Stored data entries

- - - -

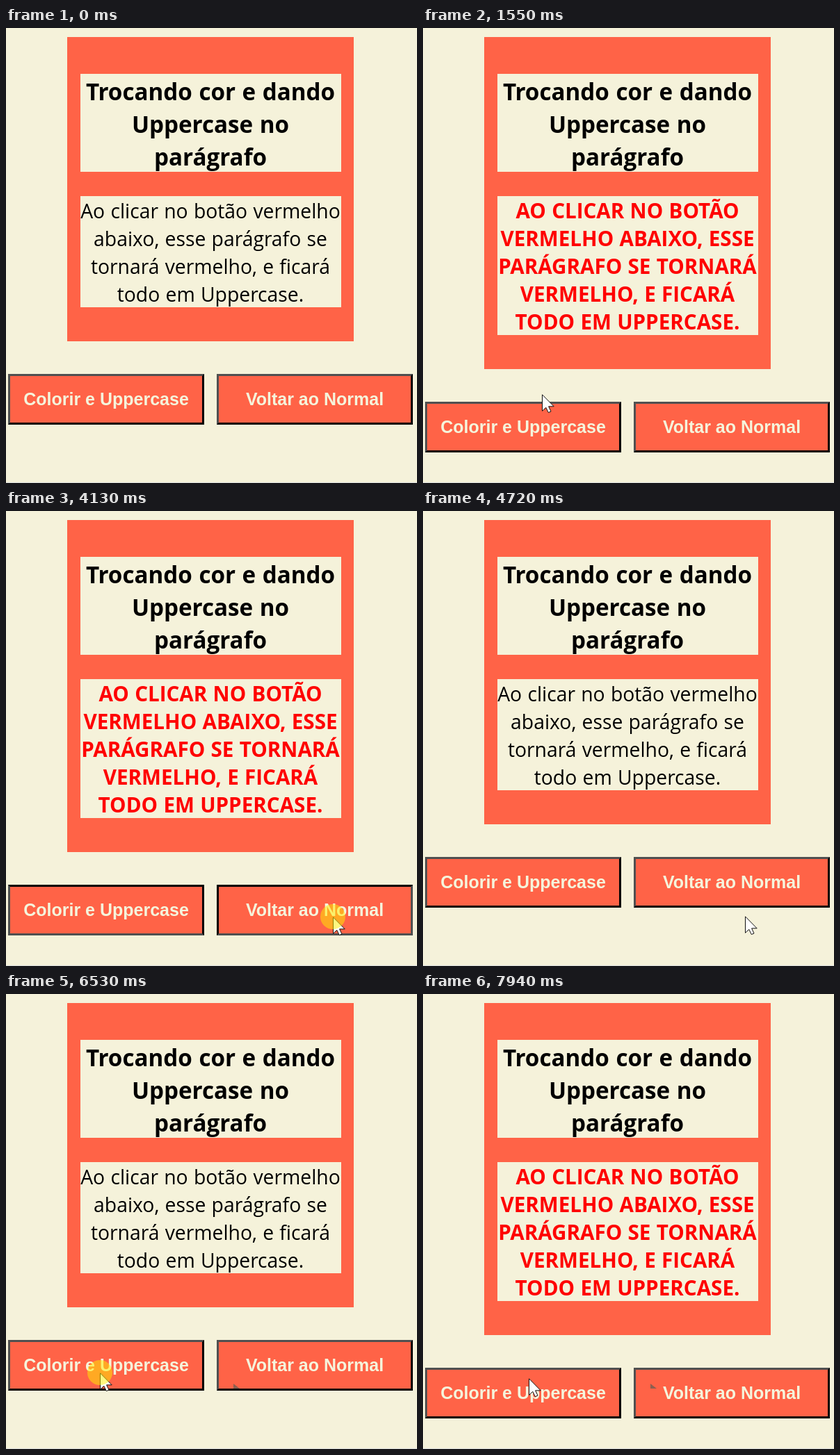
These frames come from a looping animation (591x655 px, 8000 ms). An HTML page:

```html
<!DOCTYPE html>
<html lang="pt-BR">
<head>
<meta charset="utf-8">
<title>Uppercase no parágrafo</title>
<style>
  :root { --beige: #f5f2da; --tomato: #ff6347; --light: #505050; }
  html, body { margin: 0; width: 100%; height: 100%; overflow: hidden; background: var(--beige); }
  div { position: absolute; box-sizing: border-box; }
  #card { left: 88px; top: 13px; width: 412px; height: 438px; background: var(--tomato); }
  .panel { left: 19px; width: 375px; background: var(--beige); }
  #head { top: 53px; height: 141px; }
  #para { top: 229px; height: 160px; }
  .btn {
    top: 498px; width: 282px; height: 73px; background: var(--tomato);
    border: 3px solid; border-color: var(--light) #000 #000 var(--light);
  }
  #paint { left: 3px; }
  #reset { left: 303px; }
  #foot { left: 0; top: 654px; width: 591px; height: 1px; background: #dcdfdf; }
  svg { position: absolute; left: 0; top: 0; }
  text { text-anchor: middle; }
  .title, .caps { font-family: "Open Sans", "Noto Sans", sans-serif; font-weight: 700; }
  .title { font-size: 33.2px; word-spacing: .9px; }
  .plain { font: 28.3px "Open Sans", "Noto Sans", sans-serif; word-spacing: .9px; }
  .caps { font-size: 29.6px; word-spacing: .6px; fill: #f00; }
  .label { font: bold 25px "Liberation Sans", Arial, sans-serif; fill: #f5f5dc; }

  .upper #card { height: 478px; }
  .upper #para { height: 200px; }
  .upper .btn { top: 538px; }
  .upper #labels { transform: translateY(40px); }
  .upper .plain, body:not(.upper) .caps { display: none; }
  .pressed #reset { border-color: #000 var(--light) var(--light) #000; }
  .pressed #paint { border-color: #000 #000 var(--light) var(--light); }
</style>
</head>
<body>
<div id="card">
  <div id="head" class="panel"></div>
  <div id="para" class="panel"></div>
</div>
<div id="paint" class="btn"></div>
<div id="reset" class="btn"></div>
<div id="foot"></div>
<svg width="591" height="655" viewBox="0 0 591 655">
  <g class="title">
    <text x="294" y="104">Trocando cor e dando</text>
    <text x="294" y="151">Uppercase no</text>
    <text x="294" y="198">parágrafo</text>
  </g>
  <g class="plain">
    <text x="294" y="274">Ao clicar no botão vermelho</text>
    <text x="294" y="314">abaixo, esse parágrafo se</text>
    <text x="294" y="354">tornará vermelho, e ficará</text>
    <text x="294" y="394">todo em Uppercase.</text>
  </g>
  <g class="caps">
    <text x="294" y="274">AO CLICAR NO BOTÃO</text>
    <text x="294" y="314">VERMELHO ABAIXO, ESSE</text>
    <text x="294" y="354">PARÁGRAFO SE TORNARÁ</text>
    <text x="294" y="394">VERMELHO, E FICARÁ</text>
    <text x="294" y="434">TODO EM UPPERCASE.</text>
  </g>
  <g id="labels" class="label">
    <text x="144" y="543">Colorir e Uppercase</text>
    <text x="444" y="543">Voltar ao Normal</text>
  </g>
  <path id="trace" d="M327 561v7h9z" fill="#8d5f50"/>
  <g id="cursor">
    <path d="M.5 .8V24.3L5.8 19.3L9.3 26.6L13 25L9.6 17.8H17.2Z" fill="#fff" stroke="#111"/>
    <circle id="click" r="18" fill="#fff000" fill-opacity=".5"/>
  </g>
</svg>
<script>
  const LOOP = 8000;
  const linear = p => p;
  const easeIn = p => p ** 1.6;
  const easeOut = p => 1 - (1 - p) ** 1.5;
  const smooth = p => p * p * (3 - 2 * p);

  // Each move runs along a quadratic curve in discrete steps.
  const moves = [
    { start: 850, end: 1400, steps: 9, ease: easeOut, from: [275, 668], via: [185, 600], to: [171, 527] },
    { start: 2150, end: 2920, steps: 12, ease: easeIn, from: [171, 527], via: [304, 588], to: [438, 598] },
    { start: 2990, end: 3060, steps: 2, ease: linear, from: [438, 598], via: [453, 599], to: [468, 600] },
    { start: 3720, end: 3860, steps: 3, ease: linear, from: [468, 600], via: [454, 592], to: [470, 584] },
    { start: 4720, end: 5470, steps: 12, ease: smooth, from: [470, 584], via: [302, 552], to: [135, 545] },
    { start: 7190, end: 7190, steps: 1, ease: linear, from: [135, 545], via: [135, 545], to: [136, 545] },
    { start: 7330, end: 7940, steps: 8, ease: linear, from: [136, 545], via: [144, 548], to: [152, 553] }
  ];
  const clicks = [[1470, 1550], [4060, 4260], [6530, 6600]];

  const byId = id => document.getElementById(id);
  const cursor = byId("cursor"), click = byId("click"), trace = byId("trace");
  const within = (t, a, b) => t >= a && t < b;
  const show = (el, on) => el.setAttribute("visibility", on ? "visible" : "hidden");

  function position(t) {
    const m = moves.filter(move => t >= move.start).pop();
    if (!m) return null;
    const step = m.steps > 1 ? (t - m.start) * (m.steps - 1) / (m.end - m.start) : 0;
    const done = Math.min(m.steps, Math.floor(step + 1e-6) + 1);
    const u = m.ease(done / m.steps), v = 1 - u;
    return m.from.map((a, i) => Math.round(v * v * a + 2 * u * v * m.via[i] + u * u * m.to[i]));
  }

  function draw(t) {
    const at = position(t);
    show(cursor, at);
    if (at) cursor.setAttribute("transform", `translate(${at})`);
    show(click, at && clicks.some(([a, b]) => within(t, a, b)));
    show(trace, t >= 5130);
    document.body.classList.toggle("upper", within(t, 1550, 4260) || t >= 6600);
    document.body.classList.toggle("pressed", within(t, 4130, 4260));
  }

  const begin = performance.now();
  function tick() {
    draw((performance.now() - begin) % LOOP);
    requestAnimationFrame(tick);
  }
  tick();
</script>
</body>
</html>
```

- - - -

## WORK TASK:
Write out again every line above exactly as given; the pictures do not belong in the copy.

## EXERCISE OUTPUT:
These frames come from a looping animation (591x655 px, 8000 ms). An HTML page:

```html
<!DOCTYPE html>
<html lang="pt-BR">
<head>
<meta charset="utf-8">
<title>Uppercase no parágrafo</title>
<style>
  :root { --beige: #f5f2da; --tomato: #ff6347; --light: #505050; }
  html, body { margin: 0; width: 100%; height: 100%; overflow: hidden; background: var(--beige); }
  div { position: absolute; box-sizing: border-box; }
  #card { left: 88px; top: 13px; width: 412px; height: 438px; background: var(--tomato); }
  .panel { left: 19px; width: 375px; background: var(--beige); }
  #head { top: 53px; height: 141px; }
  #para { top: 229px; height: 160px; }
  .btn {
    top: 498px; width: 282px; height: 73px; background: var(--tomato);
    border: 3px solid; border-color: var(--light) #000 #000 var(--light);
  }
  #paint { left: 3px; }
  #reset { left: 303px; }
  #foot { left: 0; top: 654px; width: 591px; height: 1px; background: #dcdfdf; }
  svg { position: absolute; left: 0; top: 0; }
  text { text-anchor: middle; }
  .title, .caps { font-family: "Open Sans", "Noto Sans", sans-serif; font-weight: 700; }
  .title { font-size: 33.2px; word-spacing: .9px; }
  .plain { font: 28.3px "Open Sans", "Noto Sans", sans-serif; word-spacing: .9px; }
  .caps { font-size: 29.6px; word-spacing: .6px; fill: #f00; }
  .label { font: bold 25px "Liberation Sans", Arial, sans-serif; fill: #f5f5dc; }

  .upper #card { height: 478px; }
  .upper #para { height: 200px; }
  .upper .btn { top: 538px; }
  .upper #labels { transform: translateY(40px); }
  .upper .plain, body:not(.upper) .caps { display: none; }
  .pressed #reset { border-color: #000 var(--light) var(--light) #000; }
  .pressed #paint { border-color: #000 #000 var(--light) var(--light); }
</style>
</head>
<body>
<div id="card">
  <div id="head" class="panel"></div>
  <div id="para" class="panel"></div>
</div>
<div id="paint" class="btn"></div>
<div id="reset" class="btn"></div>
<div id="foot"></div>
<svg width="591" height="655" viewBox="0 0 591 655">
  <g class="title">
    <text x="294" y="104">Trocando cor e dando</text>
    <text x="294" y="151">Uppercase no</text>
    <text x="294" y="198">parágrafo</text>
  </g>
  <g class="plain">
    <text x="294" y="274">Ao clicar no botão vermelho</text>
    <text x="294" y="314">abaixo, esse parágrafo se</text>
    <text x="294" y="354">tornará vermelho, e ficará</text>
    <text x="294" y="394">todo em Uppercase.</text>
  </g>
  <g class="caps">
    <text x="294" y="274">AO CLICAR NO BOTÃO</text>
    <text x="294" y="314">VERMELHO ABAIXO, ESSE</text>
    <text x="294" y="354">PARÁGRAFO SE TORNARÁ</text>
    <text x="294" y="394">VERMELHO, E FICARÁ</text>
    <text x="294" y="434">TODO EM UPPERCASE.</text>
  </g>
  <g id="labels" class="label">
    <text x="144" y="543">Colorir e Uppercase</text>
    <text x="444" y="543">Voltar ao Normal</text>
  </g>
  <path id="trace" d="M327 561v7h9z" fill="#8d5f50"/>
  <g id="cursor">
    <path d="M.5 .8V24.3L5.8 19.3L9.3 26.6L13 25L9.6 17.8H17.2Z" fill="#fff" stroke="#111"/>
    <circle id="click" r="18" fill="#fff000" fill-opacity=".5"/>
  </g>
</svg>
<script>
  const LOOP = 8000;
  const linear = p => p;
  const easeIn = p => p ** 1.6;
  const easeOut = p => 1 - (1 - p) ** 1.5;
  const smooth = p => p * p * (3 - 2 * p);

  // Each move runs along a quadratic curve in discrete steps.
  const moves = [
    { start: 850, end: 1400, steps: 9, ease: easeOut, from: [275, 668], via: [185, 600], to: [171, 527] },
    { start: 2150, end: 2920, steps: 12, ease: easeIn, from: [171, 527], via: [304, 588], to: [438, 598] },
    { start: 2990, end: 3060, steps: 2, ease: linear, from: [438, 598], via: [453, 599], to: [468, 600] },
    { start: 3720, end: 3860, steps: 3, ease: linear, from: [468, 600], via: [454, 592], to: [470, 584] },
    { start: 4720, end: 5470, steps: 12, ease: smooth, from: [470, 584], via: [302, 552], to: [135, 545] },
    { start: 7190, end: 7190, steps: 1, ease: linear, from: [135, 545], via: [135, 545], to: [136, 545] },
    { start: 7330, end: 7940, steps: 8, ease: linear, from: [136, 545], via: [144, 548], to: [152, 553] }
  ];
  const clicks = [[1470, 1550], [4060, 4260], [6530, 6600]];

  const byId = id => document.getElementById(id);
  const cursor = byId("cursor"), click = byId("click"), trace = byId("trace");
  const within = (t, a, b) => t >= a && t < b;
  const show = (el, on) => el.setAttribute("visibility", on ? "visible" : "hidden");

  function position(t) {
    const m = moves.filter(move => t >= move.start).pop();
    if (!m) return null;
    const step = m.steps > 1 ? (t - m.start) * (m.steps - 1) / (m.end - m.start) : 0;
    const done = Math.min(m.steps, Math.floor(step + 1e-6) + 1);
    const u = m.ease(done / m.steps), v = 1 - u;
    return m.from.map((a, i) => Math.round(v * v * a + 2 * u * v * m.via[i] + u * u * m.to[i]));
  }

  function draw(t) {
    const at = position(t);
    show(cursor, at);
    if (at) cursor.setAttribute("transform", `translate(${at})`);
    show(click, at && clicks.some(([a, b]) => within(t, a, b)));
    show(trace, t >= 5130);
    document.body.classList.toggle("upper", within(t, 1550, 4260) || t >= 6600);
    document.body.classList.toggle("pressed", within(t, 4130, 4260));
  }

  const begin = performance.now();
  function tick() {
    draw((performance.now() - begin) % LOOP);
    requestAnimationFrame(tick);
  }
  tick();
</script>
</body>
</html>
```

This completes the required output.